Nor was a connection made in 1948 when the superstar of superstars, Babe Ruth, died at 53 of throat cancer. The Bambino smoked and admitted to taking up chewing at age 5. But he also drank heavily and generally pursued whatever life-shortening activity amused him. So we are left to wonder.

But the risk these days is clearer. A couple of examples from the contemporary scene: Hall of Famer Tony Gwynn, one of the game’s classiest hitters and by all accounts a fine man, dead last year at 54 from salivary-gland cancer. More fortunate is former All-Star pitcher Curt Schilling, 48, whose mouth cancer is in remission. Tobacco is no airy or debatable health threat like cholesterol. We have everything but a signed confession from the weed.

With all this carnage, you’d think it would be easy to put an end to a ritual that damages players and tempts young fans. But Major League Baseball has moved slowly on this one. Smoking on the field or in the dugout has been verboten for a good while, and smokeless tobacco has been prohibited in the minor leagues since 1993, though many players say this ban is laxly enforced. In the bigs, where players have a pit-bull union, smokeless tobacco can still be used, though players are prohibited from chewing during postgame interviews.

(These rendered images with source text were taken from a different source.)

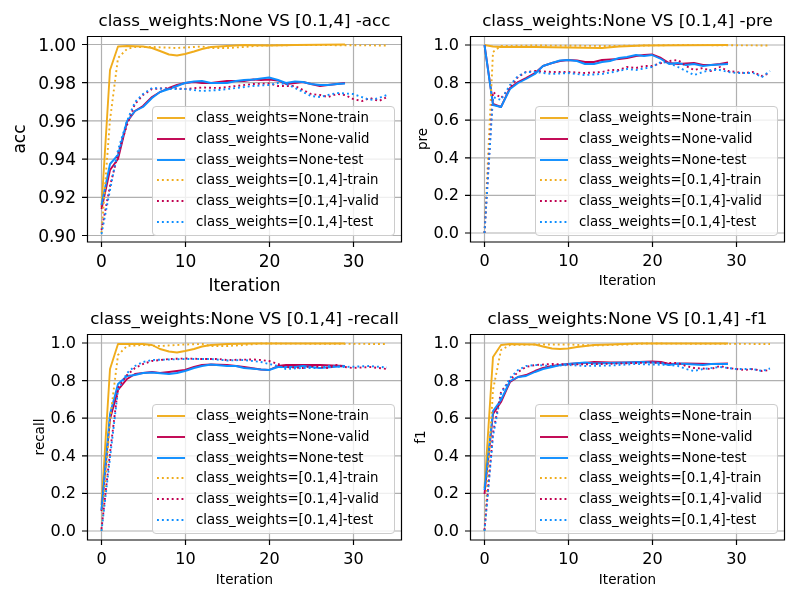
<!DOCTYPE html>
<html lang="en">
<head>
<meta charset="utf-8">
<title>class_weights: None VS [0.1,4]</title>
<style>
:root {
  --train: #f0ac1c;
  --valid: #c00050;
  --test: #0d8eff;
  --grid: #b0b0b0;
  --ink: #000;
  --paper: #fff;
}
* { box-sizing: border-box; margin: 0; padding: 0; }
body {
  width: 801px; height: 604px; overflow: hidden;
  background: var(--paper); color: var(--ink);
  font-family: "DejaVu Sans", sans-serif;
}
.charts { display: grid; grid-template-columns: 383px 418px; grid-template-rows: 298px 306px; width: 801px; height: 604px; }
.chart { position: relative; }
.chart h2 {
  position: absolute; left: 87px; top: 8px; width: 315px;
  display: flex; justify-content: center;
  font-size: 16.7px; font-weight: 400; line-height: 24px; white-space: nowrap;
}
.plot { position: absolute; left: 0; top: 0; width: 402px; height: 298px; overflow: visible; }
.plot text { font-size: 13.5px; fill: var(--ink); }
.plot .large text { font-size: 17px; }
.y-ticks { text-anchor: end; }
.x-ticks, .axis-names { text-anchor: middle; }
.grid { stroke: var(--grid); stroke-width: 1.2; }
.frame { fill: none; stroke: var(--ink); stroke-width: 1.2; }
.series { fill: none; stroke-width: 1.9; stroke-linejoin: round; }
.train { stroke: var(--train); }
.valid { stroke: var(--valid); }
.test { stroke: var(--test); }
.weighted { stroke-dasharray: 1.9 3; }
.legend {
  position: absolute; left: 152px; top: 106px; width: 243px; height: 130px;
  padding: 1px 4px 3px; list-style: none;
  display: grid; grid-template-rows: repeat(6, 1fr);
  border: 1.5px solid #ccc; border-radius: 4px; background: rgba(255,255,255,.8);
}
.legend li { display: flex; align-items: center; gap: 11px; font-size: 13.3px; line-height: 20px; white-space: nowrap; }
.legend svg { width: 28px; height: 4px; flex: none; }
</style>
</head>
<body>
<svg width="0" height="0" style="position:absolute" aria-hidden="true">
  <defs>
    <path id="vertical-grid" class="grid" d="M101.5 36V242M185.5 36V242M269.5 36V242M353.5 36V242"/>
    <path id="unit-grid" class="grid" d="M87 45H402M87 82.6H402M87 120.2H402M87 157.8H402M87 195.4H402M87 233H402"/>
    <path id="axes" class="frame" d="M87.5 36.5H401.5V242H87.5ZM101.5 242v5M185.5 242v5M269.5 242v5M353.5 242v5"/>
    <path id="unit-ticks" class="frame" d="M87 45h-5M87 82.6h-5M87 120.2h-5M87 157.8h-5M87 195.4h-5M87 233h-5"/>
    <g id="unit-labels" class="y-ticks">
      <text x="76" y="50">1.0</text><text x="76" y="87.6">0.8</text><text x="76" y="125.2">0.6</text>
      <text x="76" y="162.8">0.4</text><text x="76" y="200.4">0.2</text><text x="76" y="238">0.0</text>
    </g>
    <g id="iteration-labels" class="x-ticks">
      <text x="101.5" y="266">0</text><text x="185.5" y="266">10</text><text x="269.5" y="266">20</text><text x="353.5" y="266">30</text>
    </g>
    <line id="key" x1="0" y1="2" x2="28" y2="2"/>
  </defs>
</svg>

<main class="charts">
  <section class="chart">
    <h2>class_weights:None VS [0.1,4] -acc</h2>
    <svg class="plot" viewBox="0 0 402 298" role="img" aria-label="Accuracy by iteration">
      <use href="#vertical-grid"/>
      <path class="grid" d="M87 44.5H402M87 82.7H402M87 120.9H402M87 159.1H402M87 197.3H402M87 235.5H402"/>
      <g class="series">
        <path class="train" d="M101.5 207L110 70L118 46.5L127 46L143 46.5L152 48L160 51L169 54.5L177 55.5L185 54L194 51.5L202 49L211 47L227 46L244 45L269 45.5L295 45L345 44.5"/>
        <path class="valid" d="M101.5 209L110 170L118 159L127 122L135 111L143 106L152 97L160 92L169 88L177 85L185 83L194 82L202 83L211 83L219 82L227 81L244 81L253 79.5L261 80L269 79.5L278 80.5L286 84L295 83L303 82L311 84L320 86L328 85L337 84L345 83"/>
        <path class="test" d="M101.5 205L110 164L118 155L127 121L135 111L143 107L152 98L160 92L169 89L177 86L185 83L194 81.5L202 81L211 83L227 83L236 81L244 80L253 79.5L261 78.5L269 77.5L278 80L286 83L295 81.5L303 82L311 84L320 85L328 85L337 84L345 83.5"/>
        <g class="weighted">
          <path class="train" d="M101.5 233L110 120L118 58L127 49L135 47L152 47L177 48L202 46.5L211 48L227 48L244 47L261 45.5L303 45L387 45.5"/>
          <path class="valid" d="M101.5 230L110 186L118 154L127 125L135 104L143 95L152 89L169 88L185 89L202 87.5L219 88L236 86L253 84L269 83.5L278 86L295 86L303 90L311 94L320 95L328 97L337 94L345 95L353 99L362 101L370 98L379 101L387 97"/>
          <path class="test" d="M101.5 234L110 190L118 150L127 121L135 102L143 94L152 88L169 89L185 89L202 91L219 90L236 88L253 86L269 85L278 83L286 84L295 88L303 92L311 96L320 97L328 95L337 93L353 94L370 100L379 98L387 95"/>
        </g>
      </g>
      <use href="#axes"/>
      <path class="frame" d="M87 44.5h-5M87 82.7h-5M87 120.9h-5M87 159.1h-5M87 197.3h-5M87 235.5h-5"/>
      <g class="large">
        <g class="y-ticks">
          <text x="76" y="50.5">1.00</text><text x="76" y="88.7">0.98</text><text x="76" y="126.9">0.96</text>
          <text x="76" y="165.1">0.94</text><text x="76" y="203.3">0.92</text><text x="76" y="241.5">0.90</text>
        </g>
        <g class="x-ticks">
          <text x="101.5" y="267">0</text><text x="185.5" y="267">10</text><text x="269.5" y="267">20</text><text x="353.5" y="267">30</text>
        </g>
        <g class="axis-names"><text x="244.5" y="291">Iteration</text><text transform="translate(25 139) rotate(-90)">acc</text></g>
      </g>
    </svg>
    <ul class="legend">
      <li><svg class="series train"><use href="#key"/></svg>class_weights=None-train</li>
      <li><svg class="series valid"><use href="#key"/></svg>class_weights=None-valid</li>
      <li><svg class="series test"><use href="#key"/></svg>class_weights=None-test</li>
      <li><svg class="series train weighted"><use href="#key"/></svg>class_weights=[0.1,4]-train</li>
      <li><svg class="series valid weighted"><use href="#key"/></svg>class_weights=[0.1,4]-valid</li>
      <li><svg class="series test weighted"><use href="#key"/></svg>class_weights=[0.1,4]-test</li>
    </ul>
  </section>

  <section class="chart">
    <h2>class_weights:None VS [0.1,4] -pre</h2>
    <svg class="plot" viewBox="0 0 402 298" role="img" aria-label="Precision by iteration">
      <use href="#vertical-grid"/><use href="#unit-grid"/>
      <g class="series">
        <path class="train" d="M101.5 45L110 46.5L118 47L152 47L185 47.5L219 48L236 46.5L261 45.5L345 45"/>
        <path class="valid" d="M101.5 45L110 104L118 107L127 88L135 82L143 78L152 73L160 66L169 63L177 61L185 60L194 60.5L202 62L211 62L219 60L236 59L244 58L253 56L261 55L269 54.5L278 58L286 63L295 64L311 63L320 65L328 65L337 64L345 62.5"/>
        <path class="test" d="M101.5 45L110 105L118 107L127 89L135 83L143 79L152 74L160 66L169 63L177 60.5L185 60L194 61L202 64L211 64L219 62L227 61L236 58L244 57L253 55L261 56L269 55L278 59L286 64L295 63L303 65L311 64L320 66L328 65L337 64.5L345 64"/>
        <g class="weighted">
          <path class="train" d="M101.5 233L110 52L118 46L152 45.5L227 46L295 45L387 45.5"/>
          <path class="valid" d="M101.5 233L110 92L118 98L127 88L135 77L143 72L152 71L169 72L185 72L202 73L219 72L227 70L236 70L244 67L253 68L261 66L269 66L278 63L286 61L295 60L303 66L311 70L320 68L328 71L337 67L345 71L353 72L362 73L370 72L379 76L387 73"/>
          <path class="test" d="M101.5 233L110 97L118 100L127 85L135 76L143 72L152 72L169 74L185 73L202 75L219 74L236 71L244 69L253 70L269 67L278 62L286 63L295 67L303 71L311 75L320 72L328 70L337 70L345 72L353 73L370 73L379 77L387 71"/>
        </g>
      </g>
      <use href="#axes"/><use href="#unit-ticks"/><use href="#unit-labels"/><use href="#iteration-labels"/>
      <g class="axis-names"><text x="244.5" y="285">Iteration</text><text transform="translate(44 139) rotate(-90)">pre</text></g>
    </svg>
    <ul class="legend">
      <li><svg class="series train"><use href="#key"/></svg>class_weights=None-train</li>
      <li><svg class="series valid"><use href="#key"/></svg>class_weights=None-valid</li>
      <li><svg class="series test"><use href="#key"/></svg>class_weights=None-test</li>
      <li><svg class="series train weighted"><use href="#key"/></svg>class_weights=[0.1,4]-train</li>
      <li><svg class="series valid weighted"><use href="#key"/></svg>class_weights=[0.1,4]-valid</li>
      <li><svg class="series test weighted"><use href="#key"/></svg>class_weights=[0.1,4]-test</li>
    </ul>
  </section>

  <section class="chart">
    <h2>class_weights:None VS [0.1,4] -recall</h2>
    <svg class="plot" viewBox="0 0 402 298" role="img" aria-label="Recall by iteration">
      <use href="#vertical-grid"/><use href="#unit-grid"/>
      <g class="series">
        <path class="train" d="M101.5 207L110 71L118 46L143 46L152 47L160 51L169 53.5L177 54.5L185 53L194 51L202 48.5L211 47L227 46L253 45.5L345 45.5"/>
        <path class="valid" d="M101.5 213L110 121L118 92L127 81L135 76L143 75L152 74L160 75L169 74L185 72L194 69L202 67L211 66.5L227 67L236 68L244 69L261 71.5L269 72L278 68L286 67L303 67L320 67L345 68"/>
        <path class="test" d="M101.5 212L110 116L118 86L127 78L135 77L143 75L152 74.5L169 76L177 75L185 73L194 70L202 68L211 66.5L227 68L236 68L244 70L261 71.5L269 72L278 69L295 69L303 68L320 70L345 68"/>
        <g class="weighted">
          <path class="train" d="M101.5 233L110 122L118 57L127 48L143 47L160 48L185 46.5L202 46L211 48L227 48L244 47L261 45.5L387 46"/>
          <path class="valid" d="M101.5 231L110 155L118 90L127 77L135 70L143 66L152 63L169 61L185 60.5L202 61L219 61L227 62L253 61.5L261 62L269 63L278 66L286 69L303 70L311 68L328 70L337 67L345 69L353 70L370 69L387 71"/>
          <path class="test" d="M101.5 233L110 160L118 92L127 75L135 68L143 64L152 62L169 61.5L185 61L211 61L227 62.5L244 62L261 64L269 66L278 68L286 71L303 70L320 70L328 68L345 69L370 68L387 69.5"/>
        </g>
      </g>
      <use href="#axes"/><use href="#unit-ticks"/><use href="#unit-labels"/><use href="#iteration-labels"/>
      <g class="axis-names"><text x="244.5" y="286">Iteration</text><text transform="translate(44 139) rotate(-90)">recall</text></g>
    </svg>
    <ul class="legend">
      <li><svg class="series train"><use href="#key"/></svg>class_weights=None-train</li>
      <li><svg class="series valid"><use href="#key"/></svg>class_weights=None-valid</li>
      <li><svg class="series test"><use href="#key"/></svg>class_weights=None-test</li>
      <li><svg class="series train weighted"><use href="#key"/></svg>class_weights=[0.1,4]-train</li>
      <li><svg class="series valid weighted"><use href="#key"/></svg>class_weights=[0.1,4]-valid</li>
      <li><svg class="series test weighted"><use href="#key"/></svg>class_weights=[0.1,4]-test</li>
    </ul>
  </section>

  <section class="chart">
    <h2>class_weights:None VS [0.1,4] -f1</h2>
    <svg class="plot" viewBox="0 0 402 298" role="img" aria-label="F1 score by iteration">
      <use href="#vertical-grid"/><use href="#unit-grid"/>
      <g class="series">
        <path class="train" d="M101.5 190L110 59L118 47L127 46L152 46.5L160 48.5L169 50.5L177 51L185 50.5L194 49L211 47L227 46.5L253 45.5L345 45.5"/>
        <path class="valid" d="M101.5 196L110 116L118 104L127 84L135 79L143 77L152 73L160 70L169 68L185 66L202 65L211 64L227 64.5L244 64.5L269 63.5L278 64L286 66L303 65.5L328 66L345 65.5"/>
        <path class="test" d="M101.5 192L110 113L118 102L127 83L135 79L143 78L152 74L160 71L169 69L177 67L185 66L202 64.5L211 65.5L227 65L244 64.5L261 64L278 65L286 67L295 65.5L320 67L328 66L345 66"/>
        <g class="weighted">
          <path class="train" d="M101.5 233L110 92L118 52L127 47L152 46.5L185 46.5L211 47.5L244 46.5L261 45.5L387 46"/>
          <path class="valid" d="M101.5 232L110 135L118 94L127 82L135 74L143 69L152 67L169 66L185 66.5L219 66L253 65L269 64.5L278 65L295 65L303 68L311 70L328 71L337 68L345 70L362 72L370 71L379 73L387 72"/>
          <path class="test" d="M101.5 233L110 138L118 96L127 80L135 72L143 68L152 67L169 68L185 67L202 68L227 67.5L253 66L269 66.5L286 67L295 68L303 71L311 73L320 71L337 69L353 71L370 71L379 73L387 70.5"/>
        </g>
      </g>
      <use href="#axes"/><use href="#unit-ticks"/><use href="#unit-labels"/><use href="#iteration-labels"/>
      <g class="axis-names"><text x="244.5" y="286">Iteration</text><text transform="translate(42 139) rotate(-90)">f1</text></g>
    </svg>
    <ul class="legend">
      <li><svg class="series train"><use href="#key"/></svg>class_weights=None-train</li>
      <li><svg class="series valid"><use href="#key"/></svg>class_weights=None-valid</li>
      <li><svg class="series test"><use href="#key"/></svg>class_weights=None-test</li>
      <li><svg class="series train weighted"><use href="#key"/></svg>class_weights=[0.1,4]-train</li>
      <li><svg class="series valid weighted"><use href="#key"/></svg>class_weights=[0.1,4]-valid</li>
      <li><svg class="series test weighted"><use href="#key"/></svg>class_weights=[0.1,4]-test</li>
    </ul>
  </section>
</main>
</body>
</html>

So in the nation’s most traditional sport, the toxic habit endures.

The normal impulse of the red-blooded Americano is to groan whenever government attempts to micromanage the lives of consenting adults. It is a little harder to protest the drive against chewing tobacco in baseball, an effort that will likely prevail in due course. That said, it sure would be nice if these guys would give up the chew of their own volition—and recognize that anyone who doesn’t is either self-destructive or dumb as a bag of hammers.

What might doom chew in the end is simply its aesthetics. I never understood the charm—the slobbering, the expectorating, the unspeakable spit cups. For years I played in local amateur leagues, fine organizations that got husbands out from under their wives’ feet on Sunday afternoons. Some of my teammates considered a pouch of Red Man as much a part of their gear as their glove or their cleats. I was partial to bubble gum, convinced that when sliding into a 230-pound catcher, whether safe or out, I wouldn’t find swallowing a soggy clump of tobacco a highlight of my day.

The introduction of sunflower seeds in big-league dugouts was definitely one of the modern game’s more civilizing innovations.

Mr. Thornberry is a writer in Tampa, Fla.

*This news story was resourced by the Oral Cancer Foundation, and vetted for appropriateness and accuracy.

April, 2015|Oral Cancer News|